August 1 - One Bread, One Body
August 1, Eighteenth Sunday Ordinary Time
Cycle B Readings:
1) Exodus 16:2-4, 12-15
Psalm 78:3-4, 23-25, 54
2) Ephesians 4:17, 20-24
"You must no longer live as the pagans do.” — Ephesians 4:17
Paul started the Ephesian church by leading twelve men to Christ and to new life in the Holy Spirit (Acts 19:5-7). A few years later, Paul observed that the Ephesians had lost their early love for Christ (cf Rv 2:4). Paul likely could tell this because the lifestyle of the Ephesian Christians had become merely modified paganism. Paul maintained that when the Ephesians “learned Christ” (Eph 4:20), they should have learned a new lifestyle by laying aside their former way of life (Eph 4:22) and acquiring “a fresh, spiritual way of thinking” (Eph 4:23). Paul assumed that commitment to Christ entailed a radical change of lifestyle.
Many Christians today can relate to the Ephesians. It’s common for Christians to buy the same things, watch the same programs, have the same recreation, and make the same investments as “good” non-believers. Many Christians avoid the grosser aspects of a pagan lifestyle. Nevertheless, their lifestyle is more appropriately described as “modified pagan” rather than “radically Christian.” We must repent, be crucified to the world (Gal 6:14), and count “all else rubbish so that Christ may be [our] Wealth” (Phil 3:8).
Prayer: Father, may my lifestyle make no sense apart from Jesus’ lordship and divinity.
Promise: “You should not be working for perishable food but for food that remains unto life eternal, food which the Son of Man will give you.” —Jn 6:27
Praise: Risen Jesus, I earnestly want to follow You. “I believe that I shall see the bounty of the Lord in the land of the living” (Ps 27:13)
Rescript: In accord with the Code of Canon Law, I hereby grant the Imprimatur ("Permission to Publish") for One Bread, One Body covering the period from August 1, 2021 through September 30, 2021.
†Most Reverend Steve J. Angi, Chancellor, Vicar General of the Archdiocese of Cincinnati, Cincinnati, Ohio January 2, 2021.
The Nihil Obstat ("Permission to Publish") is a declaration that a book or pamphlet is considered to be free of doctrinal or moral error.

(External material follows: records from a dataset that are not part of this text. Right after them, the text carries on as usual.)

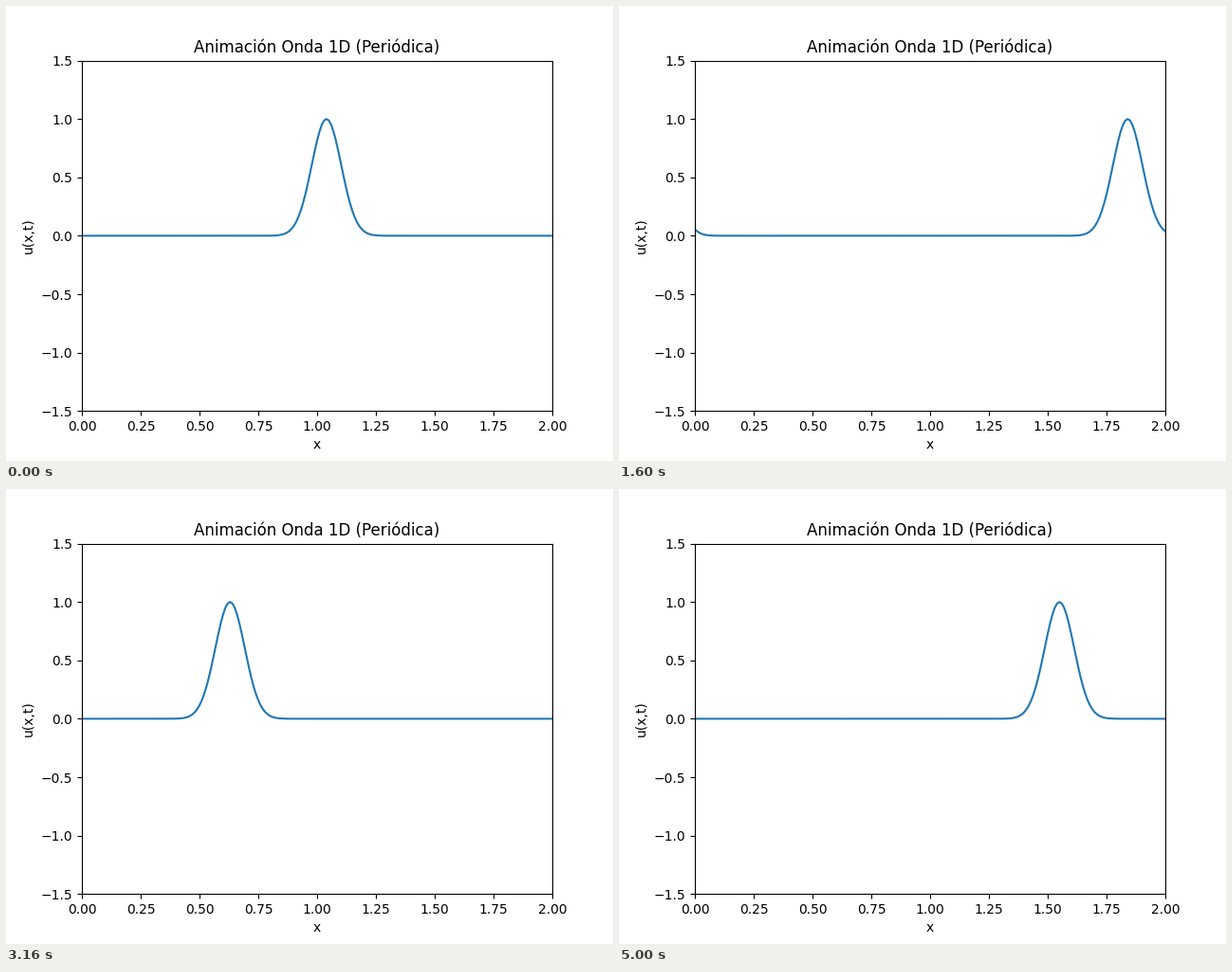
Write a matplotlib script that moves like this. It is 640 px wide and 480 px high and loops after 5.02 s.

```python
import numpy as np
import matplotlib.pyplot as plt
from matplotlib.animation import FuncAnimation

FRAMES = 251
INTERVAL = 20            # ms
DX = 0.01
START = 1.04             # pulse centre at t = 0
SHARPNESS = 128

x = np.linspace(0, 2, 201)
period = 2 - DX          # the two end cells overlap


def pulse(n):
    """Gaussian travelling one cell per frame on a periodic domain."""
    d = (x - START - n * DX + period / 2) % period - period / 2
    return np.exp(-SHARPNESS * d**2)


fig, ax = plt.subplots(figsize=(6.4, 4.8), dpi=100)
line, = ax.plot(x, pulse(0))
ax.set_xlim(0, 2)
ax.set_ylim(-1.5, 1.5)
ax.set_xlabel("x")
ax.set_ylabel("u(x,t)")
ax.set_title("Animación Onda 1D (Periódica)")


def update(n):
    line.set_ydata(pulse(n))
    return line,


anim = FuncAnimation(fig, update, frames=FRAMES, interval=INTERVAL,
                     repeat=True, repeat_delay=0, blit=False)
plt.show()
```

It is not implied that those who have granted the Nihil Obstat agree with the contents, opinions, or statements expressed.